I spent much of my life hating what I saw in the mirror, being insecure and criticising myself. From my early childhood, I felt out of place, always comparing myself to the popular pretty petite girls and finding myself lacking. I was an awkward kid, with few friends. In my teens I was forever trying one diet then another. I did them all! Adkins, Dukan, shakes, low calorie, low carb, low fat, fat-free, eating only fruit, eating only cereal, I even tried the cabbage soup diet (I don’t recommend any of these!). I’d lose a bit then put it straight back on and then some, I was never satisfied, I was never enough. Fast forward to my early twenties, the constant yo-yo dieting morphed into bulimia. Enter a cycle of overeating and starving that’s so similar to the disordered eating patterns many of us experience today. It’s a pattern encouraged by our modern lifestyles. We’re tempted and seduced by food advertisements and then made to feel guilty for not fitting into the media-sponsored beauty ideals. We stuff our faces then run to the gym, or the plastic surgeon. Enough already!
Nutrition for Body and Soul
I got over bulimia thanks to a wonderful therapist. But while I was no going to the gym three times a day to burn off family packs of Liquorish Allsorts, my relationship with food was still skewed. Feeling I shouldn’t have “bad” foods, periodically gorging on sugar, feeling guilty for eating, criticizing myself for not being “perfect”. I was obsessed with food, and read every nutrition book I could get my hands on. I’d say reading probably saved me—I devoured page after page on self-help, alternative therapies, psychiatry, philosophy, law of attraction, shaman medicine, feminism, spirituality, herbalism… The penny dropped: what I fed my body had an impact on my mind, what I fed my mind had an impact on my body. Getting healthy had to involve a shift in my mental and spiritual diet, it was about more than food alone. Over time, I developed my own set of self-care strategies, based around plant-based nutrition, self-acceptance, mindfulness, positive thinking, and, most importantly, love.
Inclusive rather than Exclusive – Why Plant-Based
From pescatarian, I went vegetarian, then gradually more and more vegan. Cutting out most animal products from my diet and adding more plant foods allowed me to overcome many of my issues around eating. I fell in love with food again. I’d say I’m around 90% vegan now, so I prefer using the term “plant-based”. If I’m housesitting and looking after happy chickens and they’ve laid eggs, hell yes I’m going to make an omelette! To me, “vegan” is a mind-set—more about being cruelty-free than belonging to some exclusive club where only those with the “purest” “cleanest” diets are allowed. Doing the best you can for your body, while doing the least harm possible to animals and to the planet.
London Office Girl to Van Dwelling Digital Nomad

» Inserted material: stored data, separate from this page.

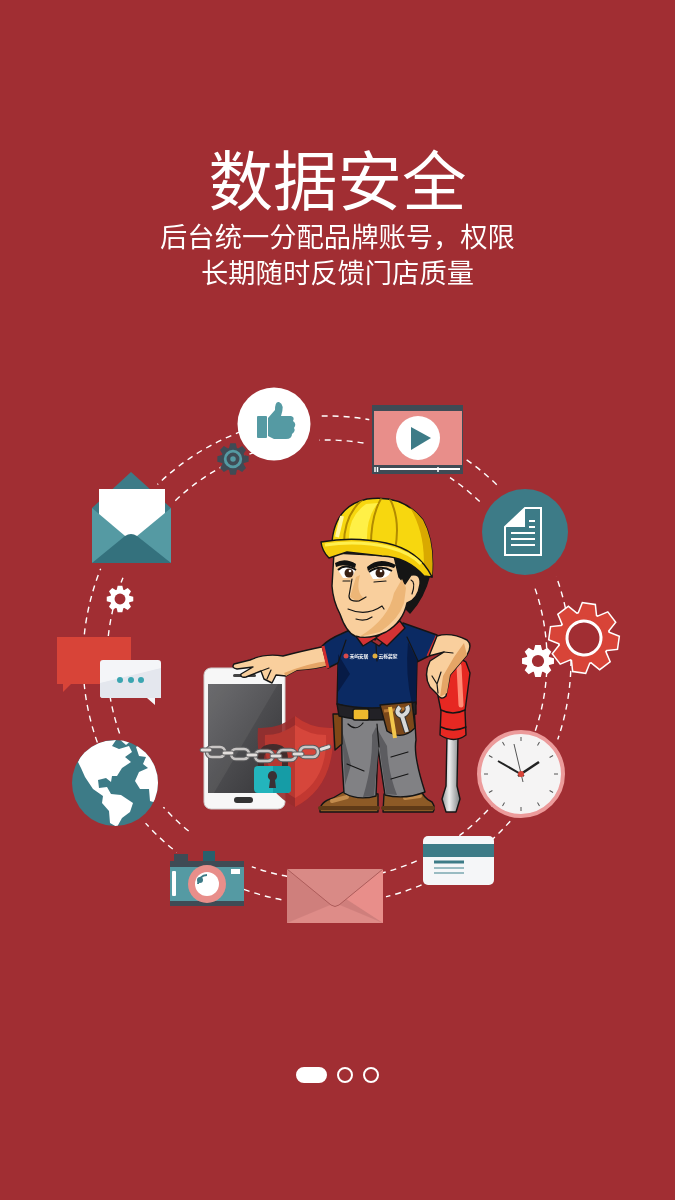
<!DOCTYPE html>
<html lang="zh-CN">
<head>
<meta charset="utf-8">
<title>数据安全</title>
<style>
:root{--bg:#a12e33;--white:#fff;--teal:#3d7b87;--teal-light:#559aa3;--pink:#e88e8a;--pink-dark:#cf7f7c;--red:#d84438;--slate:#3f4b55;--ink:#151515;--skin:#f9cf9d;--skin-shade:#e5a566;--navy:#0b2a63;--yellow:#f7d70f;--gold:#d9a900;--pants:#818184;--pants-shade:#5c5c60;--brown:#8d5a26;--brown-dark:#5f3a17}
*{margin:0;padding:0;box-sizing:border-box}
html,body{width:675px;height:1200px;overflow:hidden}
.screen{position:relative;width:675px;height:1200px;background:var(--bg);color:var(--white);text-align:center;font-family:"Noto Sans CJK SC","Noto Sans",sans-serif;overflow:hidden}
.heading{position:absolute;left:0;top:132px;width:675px}
h1{font-size:64.5px;line-height:90px;font-weight:400}
.heading p{font-size:27.3px;line-height:35.5px;font-weight:400;margin-top:-4px;white-space:nowrap}
.scene{position:absolute;left:0;top:0}
.pager{position:absolute;left:296px;top:1067px;display:flex;gap:10px;list-style:none}
.pager li{width:16px;height:16px;border:2.5px solid var(--white);border-radius:8px}
.pager .current{width:31px;background:var(--white)}
.badge{font:700 5px "Noto Sans CJK SC",sans-serif;fill:#fff}
.outline{stroke:var(--ink);stroke-width:1.4;stroke-linejoin:round;stroke-linecap:round}
.line{fill:none;stroke:var(--ink);stroke-width:1.2;stroke-linecap:round}
</style>
</head>
<body>
<main class="screen">
<svg class="scene" width="675" height="1200" viewBox="0 0 675 1200" role="img" aria-label="建筑工人与数据安全图标">
<defs>
<g id="tooth"><path d="M-9 -22L-6 -34H6L9 -22Z"/></g>
<g id="tooth-pair"><use href="#tooth"/><use href="#tooth" transform="rotate(180)"/></g>
<g id="gear"><circle r="25"/><use href="#tooth-pair"/><use href="#tooth-pair" transform="rotate(45)"/><use href="#tooth-pair" transform="rotate(90)"/><use href="#tooth-pair" transform="rotate(135)"/></g>
<g id="chain-link"><rect x="-9" y="-5" width="18" height="10" rx="5" fill="none" stroke="#5b5b5d" stroke-width="4.5"/><rect x="-9" y="-5" width="18" height="10" rx="5" fill="none" stroke="#c9c6c5" stroke-width="2.6"/></g>
<g id="chain-side"><rect x="-6" y="-2" width="12" height="4" rx="2" fill="#e3dfdd" stroke="#5b5b5d"/></g>
<g id="hour-marks" stroke="#555"><path d="M0 -37V-33M0 37V33"/></g>
<mask id="ring-gaps" maskUnits="userSpaceOnUse" x="60" y="390" width="540" height="540"><circle cx="327" cy="660" r="232" pathLength="360" transform="rotate(-92 327 660)" fill="none" stroke="#fff" stroke-width="40" stroke-dasharray="12 24 11 25 39 22 12 12 11 24 10 18 10 22 42 24 26 16"/></mask>
<clipPath id="globe-edge"><circle cx="115" cy="783" r="43"/></clipPath>
<clipPath id="helmet-edge"><path d="M332 542Q335 506 367 499Q403 494 423 520Q435 542 432 577Q418 551 386 546Q355 540 332 542Z"/></clipPath>
<linearGradient id="screen-glass" x2="1" y2="1"><stop offset="0" stop-color="#626265"/><stop offset="1" stop-color="#353538"/></linearGradient>
<linearGradient id="steel"><stop offset="0" stop-color="#8f9293"/><stop offset=".4" stop-color="#eee"/><stop offset="1" stop-color="#7e8183"/></linearGradient>
</defs>

<g id="orbit" mask="url(#ring-gaps)" fill="none" stroke="#fff" stroke-width="1.4" stroke-dasharray="6 5"><circle cx="327" cy="660" r="244"/><circle cx="327" cy="660" r="220"/></g>

<g id="like">
<circle cx="274" cy="424" r="36.500" fill="#fff"/>
<g fill="var(--teal-light)"><rect x="257" y="416" width="10" height="22" rx="1"/><path d="M268 418L275 410Q275 401 279 402Q285 404 281 416H291Q295 417 293 421Q297 424 294 428Q296 431 292 434Q292 439 286 439H274L268 436Z"/></g>
</g>

<g id="gears">
<g transform="translate(233 459) scale(.46)" fill="var(--slate)"><use href="#gear"/><circle r="17" fill="none" stroke="var(--teal-light)" stroke-width="6"/><circle r="6" fill="var(--teal-light)"/></g>
<g transform="translate(120 599) scale(.39)" fill="#fff"><use href="#gear"/><circle r="14" fill="var(--bg)"/></g>
<g transform="translate(538 661) scale(.47)" fill="#fff"><use href="#gear"/><circle r="13" fill="var(--bg)"/></g>
<g transform="translate(584 638) rotate(8)"><use href="#gear" fill="#fff" stroke="#fff" stroke-width="3"/><use href="#gear" fill="var(--red)"/><circle r="17" fill="var(--bg)" stroke="#fff" stroke-width="3"/></g>
</g>

<g id="video">
<rect x="372" y="405" width="91" height="69" fill="var(--slate)"/><rect x="374" y="411" width="88" height="54" fill="var(--pink)"/><circle cx="418" cy="438" r="22" fill="#fff"/><path d="M411 427L431 438L411 450Z" fill="var(--teal)"/>
<path d="M380 469H460" stroke="#fff" stroke-width="2"/><path d="M375 467V472M377.500 467V472M438 467V472" stroke="#fff" stroke-width="1.500"/>
</g>

<g id="document">
<circle cx="525" cy="532" r="43" fill="var(--teal)"/>
<path d="M525 508H541V555H505V527Z" fill="none" stroke="#fff" stroke-width="2"/><path d="M505 527L525 508V527Z" fill="#fff"/><path d="M511 533H535M511 539H535M511 545H535M529 521H535M529 527H535" stroke="#fff" stroke-width="2"/>
</g>

<g id="open-envelope">
<path d="M92 508L131 472L171 508V563H92Z" fill="var(--teal)"/><rect x="99" y="489" width="66" height="55" fill="#fff"/><path d="M92 508L131 541L92 563Z" fill="var(--teal-light)"/><path d="M171 508L131 541L171 563Z" fill="var(--teal-light)"/><path d="M92 563L125 536Q131 532 137 536L171 563Z" fill="#34717d"/>
</g>

<g id="chat">
<path d="M57 637H131V684H71L63 692V684H57Z" fill="var(--red)"/><path d="M103 660H158Q161 660 161 663V698H155V705L147 698H103Q100 698 100 695V663Q100 660 103 660Z" fill="#f4f5f8"/><path d="M100 683L161 668V698H103Q100 698 100 695Z" fill="#e4e7ee"/><g fill="#3ba5b1"><circle cx="120" cy="680" r="3"/><circle cx="131" cy="680" r="3"/><circle cx="141" cy="680" r="3"/></g>
</g>

<g id="globe">
<circle cx="115" cy="783" r="43" fill="var(--teal)"/>
<g clip-path="url(#globe-edge)" fill="#fff"><path d="M78 762Q86 744 105 741L116 740L112 746L119 749L129 746L132 752L125 757L131 762L122 768L117 776L112 776L111 782L106 778L98 780L99 788L107 787L111 794L121 795L133 803L130 812L122 818L117 827L110 823L109 811L102 803L103 796L93 789L85 777L81 768Z"/><path d="M136 747L143 742L160 765V804L150 801L149 789L140 789L135 781L139 772L148 768L143 764L146 757L139 756Z"/><path d="M118 738L132 740L126 745Z"/></g>
</g>

<g id="camera">
<rect x="203" y="851" width="12" height="11" fill="#28606d"/><path d="M174 854H188V861H174Z" fill="var(--slate)"/><rect x="170" y="861" width="74" height="45" fill="var(--teal-light)"/><path d="M170 861H244V867H170ZM170 901H244V906H170Z" fill="var(--slate)"/><rect x="172" y="871" width="4" height="25" rx="1" fill="#fff"/><rect x="231" y="869" width="9" height="5" fill="#fff"/><circle cx="207" cy="884" r="19" fill="var(--pink)"/><circle cx="207" cy="884" r="12" fill="#fff"/><path d="M198 884A9 9 0 0 1 207 875" fill="none" stroke="var(--teal)" stroke-width="2"/><circle cx="200" cy="880" r="3" fill="var(--teal)"/>
</g>

<g id="envelope"><rect x="287" y="869" width="96" height="54" fill="var(--pink-dark)"/><path d="M335 903L383 923H287Z" fill="#de8c88"/><path d="M383 869V923L343 897Z" fill="var(--pink)"/><path d="M287 869H383L339 905Q335 908 331 905Z" fill="#d98a86"/><path d="M287 869L331 905Q335 908 339 905L383 869" fill="none" stroke="#ad5c5a"/></g>

<g id="bank-card"><rect x="423" y="836" width="71" height="49" rx="5" fill="#f5f6f8"/><rect x="423" y="844" width="71" height="13" fill="var(--teal)"/><path d="M434 862H464" stroke="var(--teal)" stroke-width="3"/><path d="M434 868H464M434 873H464" stroke="#7ba8b0" stroke-width="1.500"/></g>

<g id="clock" transform="translate(521 774)">
<circle r="42" fill="#f5f4f4" stroke="#ec9b9b" stroke-width="4"/>
<use href="#hour-marks"/><use href="#hour-marks" transform="rotate(30)"/><use href="#hour-marks" transform="rotate(60)"/><use href="#hour-marks" transform="rotate(90)"/><use href="#hour-marks" transform="rotate(120)"/><use href="#hour-marks" transform="rotate(150)"/>
<path d="M3 2L-23 -13" stroke="#222" stroke-width="2"/><path d="M-3 2L18 -12" stroke="#222" stroke-width="2.500"/><path d="M2 8L-7 -30" stroke="#555"/><circle r="3" fill="var(--red)"/>
</g>

<g id="phone">
<rect x="204" y="668" width="81" height="141" rx="7" fill="#f7f7f7" stroke="#d0cccc"/><rect x="208" y="684" width="74" height="109" fill="url(#screen-glass)"/><path d="M208 684H278L214 793H208Z" fill="#fff" opacity=".06"/><rect x="233" y="674" width="23" height="3" rx="1.500" fill="#444"/><rect x="234" y="797" width="19" height="6" rx="3" fill="#333"/>
</g>

<g id="shield">
<path d="M295 716Q311 729 333 728Q336 786 295 807Q254 786 258 728Q280 729 295 716Z" fill="#9a2d2d" opacity=".9"/><path d="M295 716Q311 729 333 728Q336 786 295 807Z" fill="#c23831"/><path d="M295 725Q309 735 326 735Q328 780 295 798Z" fill="#d6463b"/><path d="M295 725Q281 735 265 735Q263 780 295 798Z" fill="#b73831"/>
</g>

<g id="worker">
<g id="screwdriver" class="outline"><path d="M447 735H458L457 786L460 799L456 812H446L442 799L446 786Z" fill="url(#steel)"/><path d="M442 662Q454 654 466 662L470 673L465 711L466 735Q454 744 440 735L441 711L435 681Z" fill="#e62822"/><path d="M459 666L461 705" stroke="#ff8c76" stroke-width="5"/><path d="M441 710Q453 716 465 710M441 727Q453 733 466 727" fill="none"/></g>
<g id="boots" class="outline" fill="var(--brown)"><path d="M345 791L378 794V812H320Q319 802 333 798Z"/><path d="M384 794L421 789Q423 798 432 802Q436 808 433 812H383Z"/><path d="M320 808H378M383 808H433" stroke="var(--brown-dark)" stroke-width="4"/><path d="M332 801L347 797M405 798L420 796" stroke="#c28b4c" stroke-width="4"/></g>
<path class="outline" d="M341 706H414L416 740Q413 755 425 792Q405 800 385 795L378 748L376 796Q358 801 344 793L342 760Z" fill="var(--pants)"/>
<path d="M376 727L387 746Q388 772 397 795L386 794L379 745L374 796L363 797Q373 764 372 735ZM342 730L351 765L345 785Z" fill="var(--pants-shade)"/><path class="line" d="M377 724L379 747M348 724Q356 732 363 723M391 757L408 752M347 764L364 771M391 779L408 774"/>
<path class="outline" d="M333 714H342V744L335 750Z" fill="#804817"/>
<path class="outline" d="M386 626L375 640L361 632L362 616L397 611L401 631Z" fill="var(--skin-shade)"/>
<g id="phone-arm" class="outline" fill="var(--skin)"><path d="M326 646Q302 651 283 656Q265 653 250 660L234 664Q231 668 237 669L253 667L241 674Q240 678 246 677L261 671L264 679L272 683L276 675L286 676L297 670Q316 669 329 665Z"/><path d="M284 673Q309 663 328 661L329 665Q316 669 297 670L286 676Z" fill="var(--skin-shade)" stroke="none"/><path class="line" d="M261 671L269 668M267 679L271 670"/></g>
<g id="shirt"><path class="outline" d="M352 629L341 634Q329 639 322 646L328 668L338 663L337 704Q374 716 416 704L417 662L429 656L437 635L403 623L379 646Z" fill="var(--navy)"/><path d="M323 646L328 668M428 656L437 636" stroke="#d32d2d" stroke-width="3"/><path d="M408 642Q405 675 412 704L416 702L417 660ZM338 654L350 674L338 692Z" fill="#071b46"/><path class="line" d="M407 637L418 661M346 640L338 663M376 645L377 661"/><path class="outline" d="M357 627L352 631L363 646L376 638L387 646L405 628L400 621L377 637Z" fill="#d63234"/></g>
<circle cx="346" cy="656" r="2.500" fill="#d94b4b"/><text class="badge" x="349.500" y="658" textLength="19">禾屿安居</text>
<circle cx="375" cy="656" r="2.500" fill="#e0ad3e"/><text class="badge" x="378.500" y="658" textLength="19">云栎装家</text>
<g id="tool-belt"><path class="outline" d="M337 704Q375 713 416 702V714Q375 725 339 716Z" fill="#222126"/><rect class="outline" x="353" y="709" width="16" height="11" rx="2" fill="#eeb92d"/><path class="outline" d="M380 705L412 702L415 728Q402 741 387 731Z" fill="#7b481a"/><path d="M384 711L411 708" stroke="#ba7934" stroke-width="3"/><path d="M390 707L395 738" stroke="#f3c64b" stroke-width="4"/><path d="M400 707Q394 713 402 716L407 732M407 706Q410 712 402 716" fill="none" stroke="#333" stroke-width="6"/><path d="M400 707Q394 713 402 716L407 732M407 706Q410 712 402 716" fill="none" stroke="#d7d9d9" stroke-width="4"/></g>
<g id="tool-arm" class="outline" fill="var(--skin)"><path d="M437 636Q451 632 467 640Q473 645 467 655L450 675L446 696Q441 701 437 694L430 687Q423 675 430 661L444 652L429 656Z"/><path d="M467 655L450 675L447 693L440 697L443 676L454 657L464 643Z" fill="var(--skin-shade)" stroke="none"/><path class="line" d="M444 652L453 653M432 676L437 684L441 672M437 684L438 693"/></g>

<g id="head">
<path class="outline" d="M394 552L430 574Q424 598 410 613L401 604L402 585L396 580Z" fill="var(--ink)"/>
<path class="outline" d="M334 553L332 586Q333 601 340 614Q346 632 355 636Q369 640 386 632Q403 622 407 603Q418 599 420 584Q421 573 411 575L405 584L399 577L394 556Z" fill="var(--skin)"/>
<path d="M402 579L406 588L404 603Q399 619 380 632L359 637Q389 619 394 593ZM356 577L350 597L358 602L365 599Q355 593 360 575Z" fill="#edb677"/>
<path d="M338 570Q345 562 355 570Q354 579 343 578ZM369 572Q379 563 391 571Q388 580 373 579Z" fill="#fff"/><path d="M338 570Q345 563 356 570M369 572Q380 564 392 571" fill="none" stroke="#111" stroke-width="2"/><circle cx="349" cy="573" r="4.500" fill="#392114"/><circle cx="380" cy="573" r="4.500" fill="#392114"/><circle cx="350" cy="571" r="1.300" fill="#fff"/><circle cx="381" cy="571" r="1.300" fill="#fff"/>
<path d="M335 563Q345 557 356 564L355 568Q344 563 336 567ZM367 567Q379 556 396 565L394 568Q380 563 368 571Z" fill="#111"/>
<path class="line" d="M352 579L349 596Q349 602 359 601L366 597M348 609Q366 617 382 606L384 609M356 619Q365 622 372 617M411 580Q416 582 412 594M343 581L350 581M374 582L386 581"/>
</g>
<g id="helmet"><path class="outline" d="M332 542Q335 506 367 499Q403 494 423 520Q435 542 432 577Q418 551 386 546Q355 540 332 542Z" fill="var(--yellow)"/><g clip-path="url(#helmet-edge)"><path d="M403 497Q428 530 423 575H440V500Z" fill="var(--gold)"/><path d="M344 544Q344 515 363 499M371 545Q371 515 382 497M395 550Q401 519 389 497" fill="none" stroke="#b28b00" stroke-width="2"/><path d="M349 539Q348 517 366 504L378 503Q366 517 367 542Z" fill="#fff047"/><path d="M342 516L337 537" stroke="#fff6a0" stroke-width="4"/></g><path class="outline" d="M321 542Q354 536 386 543Q419 550 432 577L424 576Q407 557 382 556L347 552L329 558Q322 551 321 542Z" fill="#f4cd0b"/><path d="M325 545Q358 540 388 547Q411 553 421 564" fill="none" stroke="#fff04e" stroke-width="3"/></g>
</g>

<g id="padlock"><path d="M261 768V759Q261 747 273 747Q285 747 285 759V768" fill="none" stroke="#432c2c" stroke-width="6"/></g>
<g id="chain"><use href="#chain-link" x="216" y="752"/><use href="#chain-link" x="240" y="754"/><use href="#chain-link" x="264" y="756"/><use href="#chain-link" x="287" y="755"/><use href="#chain-link" x="309" y="752"/><use href="#chain-side" x="206" y="750"/><use href="#chain-side" x="228" y="753"/><use href="#chain-side" x="252" y="755"/><use href="#chain-side" x="276" y="756"/><use href="#chain-side" x="298" y="754"/><use href="#chain-side" transform="translate(325 748) rotate(-18)"/></g>
<rect x="254" y="766" width="37" height="27" rx="4" fill="#23b5bd"/><path d="M273 766H287Q291 766 291 770V789Q291 793 287 793H273Z" fill="#159ca6"/><path d="M272 771A5 5 0 0 1 275 780L276 788H269L270 780A5 5 0 0 1 272 771Z" fill="#3b3034"/>
</svg>
<header class="heading">
<h1>数据安全</h1>
<p>后台统一分配品牌账号，权限<br>长期随时反馈门店质量</p>
</header>
<ul class="pager" aria-label="分页"><li class="current"></li><li></li><li></li></ul>
</main>
</body>
</html>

The year 2012 was a year of major shifts—for me it was the year I realised I wanted a different lifestyle to one where day after day I got on the same hamster wheel, working a job I didn’t enjoy, stuck in a toxic relationship, living a life that felt like a scratchy sweater you’re itching to throw off. It took me several years to figure out what that lifestyle was, and to pluck up the courage to leave my 9 to 5, spend the savings on an old VW Westfalia campervan (named Lofty) and set off traveling with my soulmate. Between wild camping and house-sitting, freelancing to fund our journey, we are slowly making our way around Europe in search of the perfect place to settle. You can follow our adventure here. Events on our travels confirmed my desire to be more deeply involved in food, so I’m currently in London, studying at the College of Naturopathic Medicine. Next stop… who knows. The universe has a funny way of offering up opportunities where we least expect them. The trick is to go with the flow.
We are facing a huge climate crisis. We’ve known it since the 50’s. Despite what bought-and-paid-for scientists might affirm on certain strident media channels, mankind’s obsession with corporate growth, consumerism and profit is destroying the source of all life: Earth, our home. What was once a paradise where species coexisted in lush abundance is now turning into a barren, hostile, unstable land. It feels like humanity has completely disconnected from Mother Nature. The consequence is a diseased planet on the brink of oblivion. At the same time, we have disconnected with ourselves—eating synthetic “foods”, numbing our souls with legal highs (alcohol, caffeine, sugar), and denying our true, natural beauty and inner strength.
So what can we do? What hope do we have of saving Mother Earth for our autumn years and future generations? It’s easy to feel overwhelmed by the sheer immensity of the task, to feel like giving up. But if we do nothing, nothing will change. Radical Bee is my way of doing something, of funneling the sadness I feel for our planet and its earthlings into positive action—sharing information that empowers people to green up their lives, in any small way. And if just one person gives up palm oil, eats more locally grown, makes her own body oils, goes plant-based, it’s worth it. This is my way of being the change 🙂